Document images with source code:
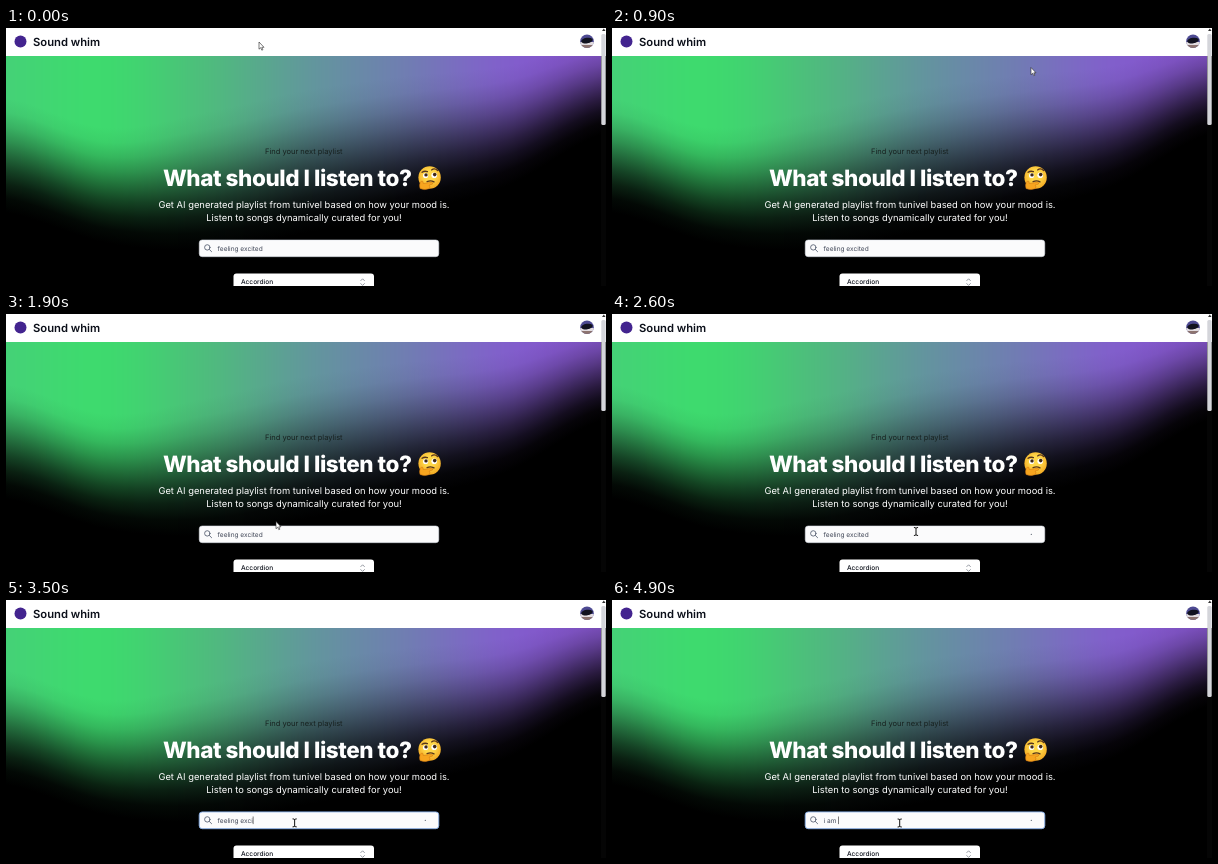
Write an HTML page with a canvas that moves like this. It is 600 by 258 pixels and loops after 5000 ms.

```html
<!DOCTYPE html>
<html lang="en">
<head>
<meta charset="utf-8">
<title>Sound whim</title>
<style>
  html, body { margin: 0; width: 100%; height: 100%; overflow: hidden; background: #000; }
  canvas, svg { position: absolute; left: 0; top: 0; width: 100%; height: 100%; }
  text { font-family: Inter, sans-serif; font-optical-sizing: none; text-rendering: geometricPrecision; white-space: pre; }
  .mid { text-anchor: middle; }
  .lead { font-size: 9.375px; fill: #fff; }
  .small { font-size: 6.56px; }
  .line { fill: none; stroke-linecap: round; stroke-linejoin: round; }
</style>
</head>
<body>
<canvas id="glow" width="600" height="258"></canvas>
<svg viewBox="0 0 600 258" preserveAspectRatio="none">
  <defs>
    <clipPath id="round"><circle cx="581" cy="13.3" r="6.8"/></clipPath>
    <radialGradient id="skin" cx=".5" cy=".4" r=".6">
      <stop offset=".4" stop-color="#ffd84a"/><stop offset="1" stop-color="#f3a822"/>
    </radialGradient>
  </defs>

  <!-- header -->
  <rect width="600" height="28" fill="#fff"/>
  <circle cx="14.5" cy="13.5" r="6" fill="#43248f"/>
  <text x="27" y="18" font-size="11.25" font-weight="600" fill="#0b0f19">Sound whim</text>
  <g clip-path="url(#round)">
    <rect x="574" y="6" width="14" height="15" fill="#4d4a92"/>
    <rect x="574" y="14" width="14" height="3" fill="#e2dce0"/>
    <rect x="574" y="17" width="14" height="4" fill="#8d7470"/>
    <ellipse cx="581" cy="12.6" rx="5.8" ry="2.8" fill="#11121f" transform="rotate(-10 581 12.6)"/>
  </g>

  <!-- scrollbar -->
  <rect x="595" y="28" width="5" height="230" fill="#050505"/>
  <path d="M596 3L597.8 .5L599.6 3Z" fill="#333"/>
  <rect x="595.3" y="6" width="4.4" height="91" rx="1.5" fill="#d4d5da"/>

  <!-- hero -->
  <text class="mid" x="297.8" y="126.2" font-size="7.5" fill="#17211f">Find your next playlist</text>
  <text x="157" y="158" font-size="22.5" font-weight="800" letter-spacing="-.45" fill="#fff">What should I listen to?</text>
  <g transform="translate(423.6 149.5)">
    <circle r="11.2" fill="url(#skin)"/>
    <g class="line" stroke="#57351b" stroke-width="1.3">
      <path d="M-7.5 -5.2Q-5 -7 -2.2 -5.8M2 -7.6Q5 -9.8 8 -7M-2.5 4.2Q1 2.6 4.4 4.4"/>
    </g>
    <g fill="#fff"><circle cx="-4" cy="-2" r="2.6"/><circle cx="4.6" cy="-2.2" r="2.8"/></g>
    <g fill="#3f2717"><circle cx="-3.6" cy="-2.6" r="1.7"/><circle cx="5.1" cy="-2.9" r="1.8"/></g>
    <path d="M-9.5 11Q-11 6 -8 3.5Q-6.4 3 -6.3 6L2 4.8Q4 5 2.8 6.6L-.5 7.5Q1.6 9.5 -1 11.3Q-5 13 -9.5 11Z" fill="#f7a51f" stroke="#d67b13" stroke-width=".6"/>
  </g>
  <text class="mid lead" x="298" y="180.3">Get AI generated playlist from tunivel based on how your mood is.</text>
  <text class="mid lead" x="298" y="193.4">Listen to songs dynamically curated for you!</text>

  <!-- search field -->
  <rect id="field" x="193.2" y="211.9" width="239.6" height="16.8" rx="3" fill="#fbfbfc"/>
  <g class="line" stroke="#5b6475" stroke-width=".9">
    <circle cx="201.3" cy="219.4" r="2.7"/><path d="M203.4 221.5L205.6 223.7"/>
  </g>
  <text id="hint" class="small" x="211.6" y="222.6" fill="#8a92a3">Enter your current mode, joyful, sad...</text>
  <text id="typed" class="small" x="211.6" y="222.6" fill="#404757"></text>
  <rect id="caret" y="216.5" width=".6" height="7.6" fill="#222"/>
  <circle id="dot" cx="419.3" cy="220.3" r=".6" fill="#4b5563"/>

  <!-- select -->
  <rect x="227.5" y="245.6" width="140.5" height="17" rx="3" fill="#fff"/>
  <text class="small" x="235" y="256.4" font-weight="500" fill="#0b0f19">Accordion</text>
  <path class="line" d="M354.8 252.6L356.6 250.8L358.4 252.6M354.8 255.6L356.6 257.4L358.4 255.6" stroke="#666c78" stroke-width=".7"/>

  <!-- pointers, both hot at 0,0 -->
  <path id="arrow" d="M0 0V7.2L1.7 5.7L2.8 8.2L3.9 7.7L2.8 5.3H5Z" fill="#fff" stroke="#222" stroke-width=".6"/>
  <path id="beam" class="line" d="M-1.7 -4Q0 -4 0 -3.2Q0 -4 1.7 -4M0 -3.2V3.2M-1.7 4Q0 4 0 3.2Q0 4 1.7 4" stroke="#111" stroke-width="1"/>
</svg>

<script>
const el = id => document.getElementById(id);
const clamp = (v, lo, hi) => Math.min(hi, Math.max(lo, v));
const smooth = k => k * k * (3 - 2 * k);

// every 100 px: red, green, blue, fade start, fade end
const hues = [
  [68, 210, 118, 70, 185],
  [62, 217, 110, 100, 215],
  [78, 188, 125, 84, 222],
  [97, 152, 155, 62, 205],
  [112, 125, 178, 48, 185],
  [129, 95, 203, 38, 158],
  [128, 82, 196, 12, 105]
];

// Catmull-Rom curve through evenly spaced rows
function curve(rows, at) {
  const i = Math.floor(at), k = at - i;
  const [a, b, c, d] = [-1, 0, 1, 2].map(n => rows[clamp(i + n, 0, rows.length - 1)]);
  return b.map((v, n) => v + k / 2 * (c[n] - a[n]
    + k * (2 * a[n] - 5 * v + 4 * c[n] - d[n] + k * (3 * (v - c[n]) + d[n] - a[n]))));
}

function paintGlow() {
  const ctx = el('glow').getContext('2d');
  for (let x = 0; x < 600; x++) {
    const [r, g, b, from, to] = curve(hues, x / 100);
    const fade = ctx.createLinearGradient(0, from, 0, to);
    for (let k = 0; k <= 1; k += .125) {
      const light = 1 - smooth(k);
      fade.addColorStop(k, `rgb(${[r, g, b].map(v => v * light).join()})`);
    }
    ctx.fillStyle = fade;
    ctx.fillRect(x, 28, 1, 230);
  }
}

// time, pointer x, pointer y
const path = [
  [0, 253, 14], [900, 419, 39.5], [1900, 270, 207.5], [2600, 304, 217.5],
  [3100, 289.3, 222.8], [4000, 287.7, 223], [5000, 287.7, 223]
];

function pointer(t) {
  const i = path.findIndex(p => p[0] > t);
  const [t0, x0, y0] = path[i - 1], [t1, x1, y1] = path[i];
  const k = smooth((t - t0) / (t1 - t0));
  return [x0 + (x1 - x0) * k, y0 + (y1 - y0) * k];
}

function entry(t) {
  const old = 'feeling excited', fresh = 'i am ';
  if (t < 4400) return old.slice(0, Math.round(old.length * (1 - clamp((t - 3400) / 500, 0, 1))));
  return fresh.slice(0, 1 + Math.floor((t - 4400) / 100));
}

const show = (id, on) => el(id).style.display = on ? '' : 'none';

function draw(now) {
  const t = Math.floor(now % 5000 / 100) * 100;
  const [x, y] = pointer(t);
  const inside = y > 211.8, focus = t >= 3300, text = entry(t);
  for (const id of ['arrow', 'beam']) el(id).setAttribute('transform', `translate(${x} ${y})`);
  show('arrow', !inside);
  show('beam', inside);
  show('hint', !text);
  show('caret', focus);
  show('dot', inside && text);
  el('typed').textContent = text;
  el('caret').setAttribute('x', 211.6 + (text ? el('typed').getComputedTextLength() : 0));
  el('field').setAttribute('stroke', focus ? '#86aee8' : '#cfd4de');
  el('field').setAttribute('stroke-width', focus ? .9 : .5);
}

paintGlow();
const start = performance.now();
requestAnimationFrame(function tick(now) {
  draw(Math.max(0, now - start));
  requestAnimationFrame(tick);
});
</script>
</body>
</html>
```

# What the task asks
Show every line above in which the word "size" occurs.

# Exercise solution
  .lead { font-size: 9.375px; fill: #fff; }
  .small { font-size: 6.56px; }
  <text x="27" y="18" font-size="11.25" font-weight="600" fill="#0b0f19">Sound whim</text>
  <text class="mid" x="297.8" y="126.2" font-size="7.5" fill="#17211f">Find your next playlist</text>
  <text x="157" y="158" font-size="22.5" font-weight="800" letter-spacing="-.45" fill="#fff">What should I listen to?</text>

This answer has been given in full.